As a marketer, I tend to focus my energy marketing to companies who can afford my services or products – meaning that in most cases, I tend to ignore startups.
Some startups have money, but most are very cost-sensitive and try to avoid spending lots of money.
While KISSmetrics was ignoring startups, others came into the space and offered their products to these entrepreneurs for free. Although that doesn’t seem like a big deal, it is.
It’s not because these startups will eventually pay, but rather because these startups are very vocal. If you can get a lot of them to use your products or services, they will tell thousands – if not millions – of other people and companies. This will cause your business to grow at a faster pace.
Blunder #8: Ending marketing at sales
Within an organization, sales and marketing should work closely together. At KISSmetrics, I spent millions of dollars and thousands of man-hours focused on driving leads.
Once someone became a lead, marketing handed off their file to sales and did not touch the lead again. What we eventually learned is that the sales team didn’t close enough leads and were also focusing on certain leads that were a waste of time.
Marketing should have qualified the leads, helped sales create PowerPoint presentations and marketing materials, and worked together with the sales team to close more leads.
Once we started this approach, the sales team became more efficient and started to close more deals. If we had done this earlier, we would have made the company an extra 3 to 4 million dollars.
Blunder #9: Focusing on acquisition and not retention
My skill set has always been driving people to a website. For that reason, I tend to focus solely on that and ignore most other marketing activities.
In the software world, retention is as important as acquisition of customers (if not more important). Simply put, if you can keep customers longer, your business will be worth a lot more.
Nowadays, our marketing team creates email sequences to get customers who have canceled their memberships to come back and pay again. They also run promotions, focus on up-sells, and create training materials to help companies use our products better. This all helps with retaining customers.
This approach means customers stay longer, which in turn means they are worth more money. Most importantly, however, marketing can then spend more money on acquiring new customers. This has allowed us to open up a lot of new channels that we couldn’t touch before.
Think about the lifetime value of your customer. If you can up-sell to them or get them to come back, why not try?
Blunder #10: Waiting to blog
What’s even worse is that I still don’t have a blog at Hello Bar. I know it works, but I haven’t spent any energy creating one.
Don’t make this mistake I keep repeating. Start a blog right away – it can’t hurt. It helps drive more visitors, and a portion of those visitors will eventually convert into customers.

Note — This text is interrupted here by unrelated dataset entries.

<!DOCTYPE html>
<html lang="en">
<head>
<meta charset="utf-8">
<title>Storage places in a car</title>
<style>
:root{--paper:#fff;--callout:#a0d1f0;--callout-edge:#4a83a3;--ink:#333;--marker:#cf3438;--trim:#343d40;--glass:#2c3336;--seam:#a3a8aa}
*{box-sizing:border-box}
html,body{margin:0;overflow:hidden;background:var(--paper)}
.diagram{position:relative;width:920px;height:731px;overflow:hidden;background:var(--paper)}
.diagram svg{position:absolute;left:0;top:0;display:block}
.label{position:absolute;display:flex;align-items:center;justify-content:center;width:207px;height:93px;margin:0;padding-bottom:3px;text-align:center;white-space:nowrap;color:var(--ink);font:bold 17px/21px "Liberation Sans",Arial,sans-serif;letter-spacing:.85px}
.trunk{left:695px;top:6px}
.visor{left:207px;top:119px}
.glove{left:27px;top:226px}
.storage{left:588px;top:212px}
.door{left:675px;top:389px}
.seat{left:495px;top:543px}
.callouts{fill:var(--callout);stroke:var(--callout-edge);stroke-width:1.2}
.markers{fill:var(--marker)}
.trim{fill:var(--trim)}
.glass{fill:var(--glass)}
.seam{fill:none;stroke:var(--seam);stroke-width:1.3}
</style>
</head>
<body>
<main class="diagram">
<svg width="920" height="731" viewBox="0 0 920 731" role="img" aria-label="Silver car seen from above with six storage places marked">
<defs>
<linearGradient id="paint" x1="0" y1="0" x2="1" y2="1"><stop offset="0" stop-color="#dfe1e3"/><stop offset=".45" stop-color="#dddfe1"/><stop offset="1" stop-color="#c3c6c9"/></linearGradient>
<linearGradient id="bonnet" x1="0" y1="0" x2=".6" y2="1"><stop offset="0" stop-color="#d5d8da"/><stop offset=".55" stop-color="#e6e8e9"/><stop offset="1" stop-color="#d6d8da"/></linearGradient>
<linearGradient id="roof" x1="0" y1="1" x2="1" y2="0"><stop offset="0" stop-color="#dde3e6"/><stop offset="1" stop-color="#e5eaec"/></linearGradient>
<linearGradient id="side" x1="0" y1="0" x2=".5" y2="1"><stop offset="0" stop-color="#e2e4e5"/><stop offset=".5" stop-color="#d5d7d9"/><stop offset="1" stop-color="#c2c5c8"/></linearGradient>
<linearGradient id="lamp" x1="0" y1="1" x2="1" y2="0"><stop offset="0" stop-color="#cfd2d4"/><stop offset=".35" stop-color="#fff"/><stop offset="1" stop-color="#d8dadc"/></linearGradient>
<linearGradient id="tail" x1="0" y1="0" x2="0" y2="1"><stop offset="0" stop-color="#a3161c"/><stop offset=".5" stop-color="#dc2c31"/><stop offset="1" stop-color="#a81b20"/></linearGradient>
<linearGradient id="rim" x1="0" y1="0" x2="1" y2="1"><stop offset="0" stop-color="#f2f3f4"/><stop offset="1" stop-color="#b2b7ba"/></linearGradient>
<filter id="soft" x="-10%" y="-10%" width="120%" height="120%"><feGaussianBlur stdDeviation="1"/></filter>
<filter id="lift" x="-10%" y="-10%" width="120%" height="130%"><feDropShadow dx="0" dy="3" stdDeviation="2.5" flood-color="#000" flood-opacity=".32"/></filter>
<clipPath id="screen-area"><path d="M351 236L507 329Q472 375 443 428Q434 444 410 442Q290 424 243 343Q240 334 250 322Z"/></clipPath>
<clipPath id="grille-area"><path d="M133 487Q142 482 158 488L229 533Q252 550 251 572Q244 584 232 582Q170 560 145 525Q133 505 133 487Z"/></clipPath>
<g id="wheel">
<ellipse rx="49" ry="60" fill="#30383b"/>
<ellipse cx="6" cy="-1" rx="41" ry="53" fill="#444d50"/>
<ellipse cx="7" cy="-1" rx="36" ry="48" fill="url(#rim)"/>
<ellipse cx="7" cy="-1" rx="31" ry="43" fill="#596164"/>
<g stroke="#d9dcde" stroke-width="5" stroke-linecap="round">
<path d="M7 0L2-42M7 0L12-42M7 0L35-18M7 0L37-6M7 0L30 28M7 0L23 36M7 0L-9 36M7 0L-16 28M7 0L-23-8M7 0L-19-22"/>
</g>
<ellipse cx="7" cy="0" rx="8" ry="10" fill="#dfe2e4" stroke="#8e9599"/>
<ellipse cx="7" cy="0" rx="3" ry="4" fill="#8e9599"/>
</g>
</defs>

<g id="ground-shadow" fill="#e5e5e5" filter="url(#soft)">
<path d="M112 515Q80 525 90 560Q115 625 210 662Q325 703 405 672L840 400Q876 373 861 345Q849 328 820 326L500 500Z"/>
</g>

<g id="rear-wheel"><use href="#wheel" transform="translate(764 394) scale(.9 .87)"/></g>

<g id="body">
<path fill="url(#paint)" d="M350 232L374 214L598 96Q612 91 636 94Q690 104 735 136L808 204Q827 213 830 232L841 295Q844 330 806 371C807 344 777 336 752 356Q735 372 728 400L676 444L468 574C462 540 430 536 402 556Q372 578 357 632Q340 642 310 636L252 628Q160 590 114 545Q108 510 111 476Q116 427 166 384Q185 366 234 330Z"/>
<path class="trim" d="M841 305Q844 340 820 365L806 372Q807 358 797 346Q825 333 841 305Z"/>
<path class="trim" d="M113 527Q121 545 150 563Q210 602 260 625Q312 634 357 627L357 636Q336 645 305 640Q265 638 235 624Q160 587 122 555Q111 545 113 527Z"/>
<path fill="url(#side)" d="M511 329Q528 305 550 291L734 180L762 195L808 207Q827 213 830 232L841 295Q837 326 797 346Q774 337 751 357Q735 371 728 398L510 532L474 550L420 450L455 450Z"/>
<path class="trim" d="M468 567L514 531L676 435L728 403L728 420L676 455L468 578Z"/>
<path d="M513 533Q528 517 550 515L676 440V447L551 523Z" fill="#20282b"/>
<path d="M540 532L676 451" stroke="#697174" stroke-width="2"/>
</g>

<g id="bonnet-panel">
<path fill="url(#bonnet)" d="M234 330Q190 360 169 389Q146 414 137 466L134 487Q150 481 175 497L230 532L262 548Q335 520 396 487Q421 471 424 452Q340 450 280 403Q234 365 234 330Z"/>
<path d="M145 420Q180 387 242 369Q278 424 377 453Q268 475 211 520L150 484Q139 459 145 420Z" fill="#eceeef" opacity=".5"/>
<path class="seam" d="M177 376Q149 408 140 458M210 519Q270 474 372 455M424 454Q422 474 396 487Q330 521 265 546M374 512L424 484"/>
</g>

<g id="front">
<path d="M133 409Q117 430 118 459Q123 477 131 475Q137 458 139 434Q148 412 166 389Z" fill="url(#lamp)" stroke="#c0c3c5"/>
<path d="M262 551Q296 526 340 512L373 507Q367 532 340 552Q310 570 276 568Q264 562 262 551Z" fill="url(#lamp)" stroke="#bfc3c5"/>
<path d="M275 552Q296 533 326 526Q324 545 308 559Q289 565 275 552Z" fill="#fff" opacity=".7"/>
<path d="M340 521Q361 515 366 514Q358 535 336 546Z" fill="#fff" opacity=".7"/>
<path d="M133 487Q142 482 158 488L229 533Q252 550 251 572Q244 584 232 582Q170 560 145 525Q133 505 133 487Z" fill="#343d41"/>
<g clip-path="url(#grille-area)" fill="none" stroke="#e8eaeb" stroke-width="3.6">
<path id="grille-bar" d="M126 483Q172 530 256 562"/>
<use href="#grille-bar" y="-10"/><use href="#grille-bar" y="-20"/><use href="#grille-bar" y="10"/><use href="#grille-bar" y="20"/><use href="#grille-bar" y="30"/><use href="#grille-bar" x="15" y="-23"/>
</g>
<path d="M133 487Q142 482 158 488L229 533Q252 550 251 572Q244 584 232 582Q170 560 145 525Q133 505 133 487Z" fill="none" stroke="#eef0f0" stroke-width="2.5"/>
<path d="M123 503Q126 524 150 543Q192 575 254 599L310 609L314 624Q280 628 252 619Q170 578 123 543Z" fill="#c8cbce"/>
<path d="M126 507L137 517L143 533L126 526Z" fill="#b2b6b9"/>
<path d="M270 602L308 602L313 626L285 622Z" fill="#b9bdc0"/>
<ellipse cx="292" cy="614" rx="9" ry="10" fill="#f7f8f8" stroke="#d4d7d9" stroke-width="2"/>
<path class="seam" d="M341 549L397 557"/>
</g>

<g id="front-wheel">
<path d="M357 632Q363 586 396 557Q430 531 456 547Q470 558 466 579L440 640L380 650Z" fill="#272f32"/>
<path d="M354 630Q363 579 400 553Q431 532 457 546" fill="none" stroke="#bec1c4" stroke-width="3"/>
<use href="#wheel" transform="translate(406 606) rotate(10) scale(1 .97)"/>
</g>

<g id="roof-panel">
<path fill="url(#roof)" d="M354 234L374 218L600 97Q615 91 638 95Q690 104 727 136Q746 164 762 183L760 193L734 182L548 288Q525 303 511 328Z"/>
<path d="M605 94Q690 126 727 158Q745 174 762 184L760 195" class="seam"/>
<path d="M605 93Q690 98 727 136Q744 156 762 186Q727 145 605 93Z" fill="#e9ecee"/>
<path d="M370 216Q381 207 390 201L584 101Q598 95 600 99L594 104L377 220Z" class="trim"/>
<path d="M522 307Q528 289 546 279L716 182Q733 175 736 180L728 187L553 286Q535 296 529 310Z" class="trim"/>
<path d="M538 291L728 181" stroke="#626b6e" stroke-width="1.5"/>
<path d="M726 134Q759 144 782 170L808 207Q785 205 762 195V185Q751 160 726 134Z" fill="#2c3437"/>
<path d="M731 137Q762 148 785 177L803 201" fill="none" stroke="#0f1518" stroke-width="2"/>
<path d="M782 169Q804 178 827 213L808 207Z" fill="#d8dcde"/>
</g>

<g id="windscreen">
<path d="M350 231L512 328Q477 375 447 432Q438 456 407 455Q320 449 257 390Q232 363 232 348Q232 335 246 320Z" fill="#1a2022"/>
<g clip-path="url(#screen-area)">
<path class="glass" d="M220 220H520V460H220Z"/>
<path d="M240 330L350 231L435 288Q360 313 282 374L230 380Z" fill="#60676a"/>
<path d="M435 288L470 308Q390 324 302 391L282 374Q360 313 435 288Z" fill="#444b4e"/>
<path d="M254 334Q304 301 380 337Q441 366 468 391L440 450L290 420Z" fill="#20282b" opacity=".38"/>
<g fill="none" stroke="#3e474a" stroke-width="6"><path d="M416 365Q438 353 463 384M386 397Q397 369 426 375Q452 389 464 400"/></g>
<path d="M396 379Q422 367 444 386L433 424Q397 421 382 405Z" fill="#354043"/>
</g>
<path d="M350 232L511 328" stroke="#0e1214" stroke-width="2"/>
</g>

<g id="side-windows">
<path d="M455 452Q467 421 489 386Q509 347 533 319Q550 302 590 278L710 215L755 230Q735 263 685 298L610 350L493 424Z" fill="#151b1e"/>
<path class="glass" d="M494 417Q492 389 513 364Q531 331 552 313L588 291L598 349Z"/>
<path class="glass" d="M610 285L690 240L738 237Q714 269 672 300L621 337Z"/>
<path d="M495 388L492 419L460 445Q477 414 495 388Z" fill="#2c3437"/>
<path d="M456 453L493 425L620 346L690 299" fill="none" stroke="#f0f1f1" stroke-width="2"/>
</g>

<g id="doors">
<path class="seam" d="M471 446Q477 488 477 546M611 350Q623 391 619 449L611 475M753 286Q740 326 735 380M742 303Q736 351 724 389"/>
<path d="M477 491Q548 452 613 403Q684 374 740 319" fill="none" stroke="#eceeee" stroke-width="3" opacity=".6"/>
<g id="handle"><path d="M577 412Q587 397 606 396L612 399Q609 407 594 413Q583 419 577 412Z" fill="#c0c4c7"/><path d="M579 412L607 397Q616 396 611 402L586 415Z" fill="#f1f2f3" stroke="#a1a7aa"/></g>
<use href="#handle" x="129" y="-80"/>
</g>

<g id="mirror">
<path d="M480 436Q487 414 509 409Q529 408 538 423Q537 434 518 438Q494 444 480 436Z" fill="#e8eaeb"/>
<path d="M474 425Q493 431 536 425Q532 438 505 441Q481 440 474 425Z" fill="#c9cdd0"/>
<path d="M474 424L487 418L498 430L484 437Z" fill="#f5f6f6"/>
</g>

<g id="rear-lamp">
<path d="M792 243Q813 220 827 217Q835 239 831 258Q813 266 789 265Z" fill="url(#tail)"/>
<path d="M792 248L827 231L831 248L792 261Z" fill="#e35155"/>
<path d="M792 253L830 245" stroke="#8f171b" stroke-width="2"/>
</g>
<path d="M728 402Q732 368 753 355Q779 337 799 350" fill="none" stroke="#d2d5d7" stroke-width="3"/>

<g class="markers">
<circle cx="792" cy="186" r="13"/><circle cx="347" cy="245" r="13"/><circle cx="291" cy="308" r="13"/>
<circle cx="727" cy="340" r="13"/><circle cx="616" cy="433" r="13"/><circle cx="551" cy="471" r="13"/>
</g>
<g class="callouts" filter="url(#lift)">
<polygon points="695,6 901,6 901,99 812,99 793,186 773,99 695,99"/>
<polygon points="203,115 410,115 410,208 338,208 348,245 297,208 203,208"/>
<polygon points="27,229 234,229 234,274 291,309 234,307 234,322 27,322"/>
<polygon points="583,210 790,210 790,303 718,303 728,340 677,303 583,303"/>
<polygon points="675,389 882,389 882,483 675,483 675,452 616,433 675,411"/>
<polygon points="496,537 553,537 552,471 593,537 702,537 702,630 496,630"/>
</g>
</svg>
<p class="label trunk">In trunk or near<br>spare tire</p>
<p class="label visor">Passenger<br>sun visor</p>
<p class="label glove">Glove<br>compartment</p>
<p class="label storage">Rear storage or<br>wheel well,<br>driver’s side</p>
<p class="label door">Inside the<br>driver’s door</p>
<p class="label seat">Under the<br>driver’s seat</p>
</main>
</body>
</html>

Heck, I would even say: start a blog before you start your company. Once you launch your business, you can then instantly drive customers to it from your blog.
My marketing blunders may not seem like a big deal to you, but they have cost me over 100 million dollars. I hope you can learn from me and avoid some of my simple mistakes.
What marketing blunders have you made?